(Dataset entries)
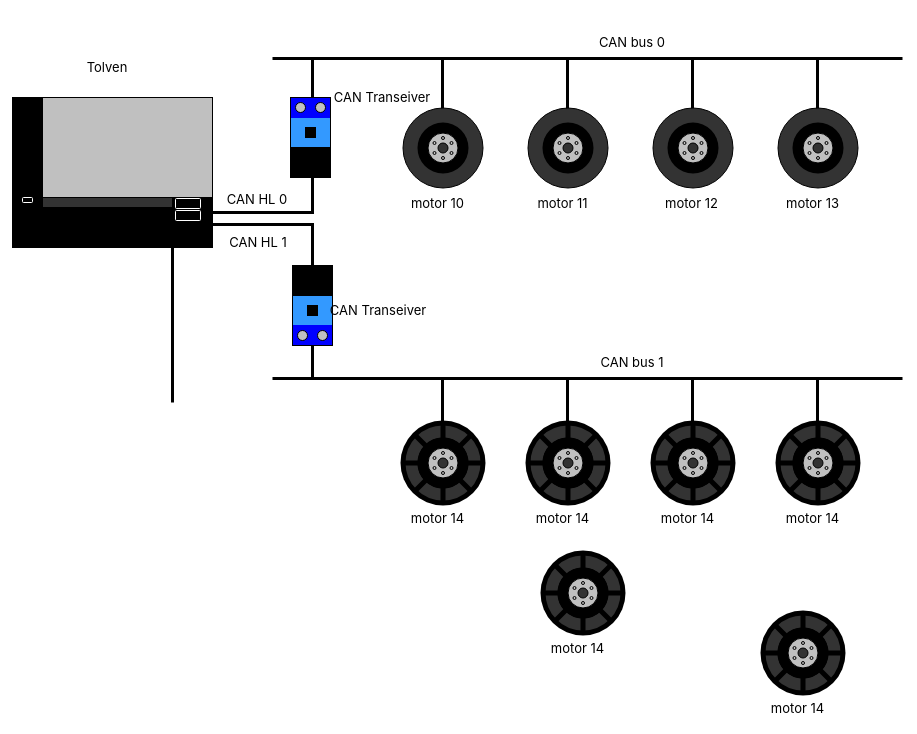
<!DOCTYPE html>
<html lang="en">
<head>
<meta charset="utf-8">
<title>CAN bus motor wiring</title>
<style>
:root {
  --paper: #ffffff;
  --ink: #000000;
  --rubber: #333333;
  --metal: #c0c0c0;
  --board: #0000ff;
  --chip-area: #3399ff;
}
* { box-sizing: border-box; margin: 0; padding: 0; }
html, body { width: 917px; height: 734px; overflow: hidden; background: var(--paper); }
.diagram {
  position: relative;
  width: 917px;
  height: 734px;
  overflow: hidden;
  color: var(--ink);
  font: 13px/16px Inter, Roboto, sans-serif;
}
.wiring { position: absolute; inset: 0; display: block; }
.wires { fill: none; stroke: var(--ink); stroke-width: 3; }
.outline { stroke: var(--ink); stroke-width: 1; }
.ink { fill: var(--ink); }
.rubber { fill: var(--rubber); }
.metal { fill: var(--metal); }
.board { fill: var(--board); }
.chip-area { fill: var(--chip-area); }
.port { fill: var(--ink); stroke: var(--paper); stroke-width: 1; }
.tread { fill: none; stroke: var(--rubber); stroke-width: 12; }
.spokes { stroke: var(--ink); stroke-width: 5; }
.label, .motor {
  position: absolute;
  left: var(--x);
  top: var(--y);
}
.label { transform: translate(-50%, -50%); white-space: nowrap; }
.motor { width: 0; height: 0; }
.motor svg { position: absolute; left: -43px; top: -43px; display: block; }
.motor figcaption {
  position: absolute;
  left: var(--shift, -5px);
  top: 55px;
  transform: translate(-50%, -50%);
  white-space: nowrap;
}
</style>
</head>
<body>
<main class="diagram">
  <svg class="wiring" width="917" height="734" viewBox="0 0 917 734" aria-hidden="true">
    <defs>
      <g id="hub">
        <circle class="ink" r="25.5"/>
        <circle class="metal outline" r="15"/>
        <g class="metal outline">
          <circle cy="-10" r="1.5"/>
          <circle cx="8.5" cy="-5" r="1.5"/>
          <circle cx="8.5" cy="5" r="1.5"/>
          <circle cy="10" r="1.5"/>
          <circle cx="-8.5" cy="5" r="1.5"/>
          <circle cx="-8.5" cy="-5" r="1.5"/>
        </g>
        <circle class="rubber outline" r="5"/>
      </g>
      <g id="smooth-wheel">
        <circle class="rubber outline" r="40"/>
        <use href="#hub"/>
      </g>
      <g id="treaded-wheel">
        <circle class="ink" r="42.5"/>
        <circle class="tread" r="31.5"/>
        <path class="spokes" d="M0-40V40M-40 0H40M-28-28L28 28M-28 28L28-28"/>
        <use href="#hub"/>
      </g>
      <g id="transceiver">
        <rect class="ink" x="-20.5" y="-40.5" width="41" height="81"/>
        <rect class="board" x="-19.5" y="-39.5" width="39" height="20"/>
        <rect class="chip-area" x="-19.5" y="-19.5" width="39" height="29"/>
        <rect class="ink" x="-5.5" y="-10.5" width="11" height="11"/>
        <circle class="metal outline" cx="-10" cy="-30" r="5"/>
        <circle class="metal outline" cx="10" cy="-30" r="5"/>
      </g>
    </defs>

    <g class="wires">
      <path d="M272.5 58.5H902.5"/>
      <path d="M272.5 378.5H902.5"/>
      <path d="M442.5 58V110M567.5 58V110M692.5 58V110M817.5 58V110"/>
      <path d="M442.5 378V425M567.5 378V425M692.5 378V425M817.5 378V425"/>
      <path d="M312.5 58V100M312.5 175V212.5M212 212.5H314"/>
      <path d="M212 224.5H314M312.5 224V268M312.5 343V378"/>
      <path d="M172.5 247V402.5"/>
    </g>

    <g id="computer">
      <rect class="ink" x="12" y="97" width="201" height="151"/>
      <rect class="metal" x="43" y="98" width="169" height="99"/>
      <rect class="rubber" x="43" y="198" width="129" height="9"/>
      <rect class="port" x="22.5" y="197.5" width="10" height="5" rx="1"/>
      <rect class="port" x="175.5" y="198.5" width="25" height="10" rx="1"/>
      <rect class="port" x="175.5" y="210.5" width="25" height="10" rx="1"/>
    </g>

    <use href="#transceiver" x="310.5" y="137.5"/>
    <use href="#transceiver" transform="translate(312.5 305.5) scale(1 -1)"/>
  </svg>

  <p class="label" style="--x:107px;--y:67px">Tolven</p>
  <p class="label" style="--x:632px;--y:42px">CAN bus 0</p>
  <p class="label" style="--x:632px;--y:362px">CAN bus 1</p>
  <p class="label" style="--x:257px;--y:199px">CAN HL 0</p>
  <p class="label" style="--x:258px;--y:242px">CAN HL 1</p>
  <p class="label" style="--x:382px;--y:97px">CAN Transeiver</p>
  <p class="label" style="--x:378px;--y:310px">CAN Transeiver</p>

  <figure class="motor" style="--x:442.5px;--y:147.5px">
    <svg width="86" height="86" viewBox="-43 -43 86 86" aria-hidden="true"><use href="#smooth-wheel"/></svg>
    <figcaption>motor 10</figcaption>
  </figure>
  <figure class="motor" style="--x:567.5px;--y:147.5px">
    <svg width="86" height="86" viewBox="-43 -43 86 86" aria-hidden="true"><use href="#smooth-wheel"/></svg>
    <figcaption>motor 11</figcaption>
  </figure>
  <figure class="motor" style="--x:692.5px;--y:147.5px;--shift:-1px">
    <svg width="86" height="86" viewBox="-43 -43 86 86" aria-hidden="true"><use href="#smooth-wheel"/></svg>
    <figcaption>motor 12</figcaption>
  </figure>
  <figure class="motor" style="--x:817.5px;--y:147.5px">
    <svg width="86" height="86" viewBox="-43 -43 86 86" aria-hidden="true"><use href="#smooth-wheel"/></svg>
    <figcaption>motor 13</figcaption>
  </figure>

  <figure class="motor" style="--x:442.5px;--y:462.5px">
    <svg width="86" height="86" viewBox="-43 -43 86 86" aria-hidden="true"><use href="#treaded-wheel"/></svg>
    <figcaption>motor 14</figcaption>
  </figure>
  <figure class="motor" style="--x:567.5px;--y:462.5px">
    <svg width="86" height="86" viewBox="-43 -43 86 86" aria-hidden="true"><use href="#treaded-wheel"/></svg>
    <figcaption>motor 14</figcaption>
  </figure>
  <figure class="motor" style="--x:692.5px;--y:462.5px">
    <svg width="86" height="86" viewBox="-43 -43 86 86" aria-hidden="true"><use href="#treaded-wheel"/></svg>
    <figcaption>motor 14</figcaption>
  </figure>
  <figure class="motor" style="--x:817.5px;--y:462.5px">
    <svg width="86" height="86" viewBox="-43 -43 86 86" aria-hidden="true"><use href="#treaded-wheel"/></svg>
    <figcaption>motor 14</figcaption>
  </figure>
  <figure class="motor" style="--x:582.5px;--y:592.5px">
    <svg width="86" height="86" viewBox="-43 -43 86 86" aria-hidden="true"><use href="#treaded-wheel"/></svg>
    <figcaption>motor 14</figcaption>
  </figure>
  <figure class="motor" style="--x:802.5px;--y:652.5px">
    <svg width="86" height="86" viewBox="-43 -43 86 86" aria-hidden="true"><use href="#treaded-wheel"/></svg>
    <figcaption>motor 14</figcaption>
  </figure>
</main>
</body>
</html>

▶ _Try it_:
If a line in the records above has the word "block", copy it.

▶ _Exercise result_:
.wiring { position: absolute; inset: 0; display: block; }
.motor svg { position: absolute; left: -43px; top: -43px; display: block; }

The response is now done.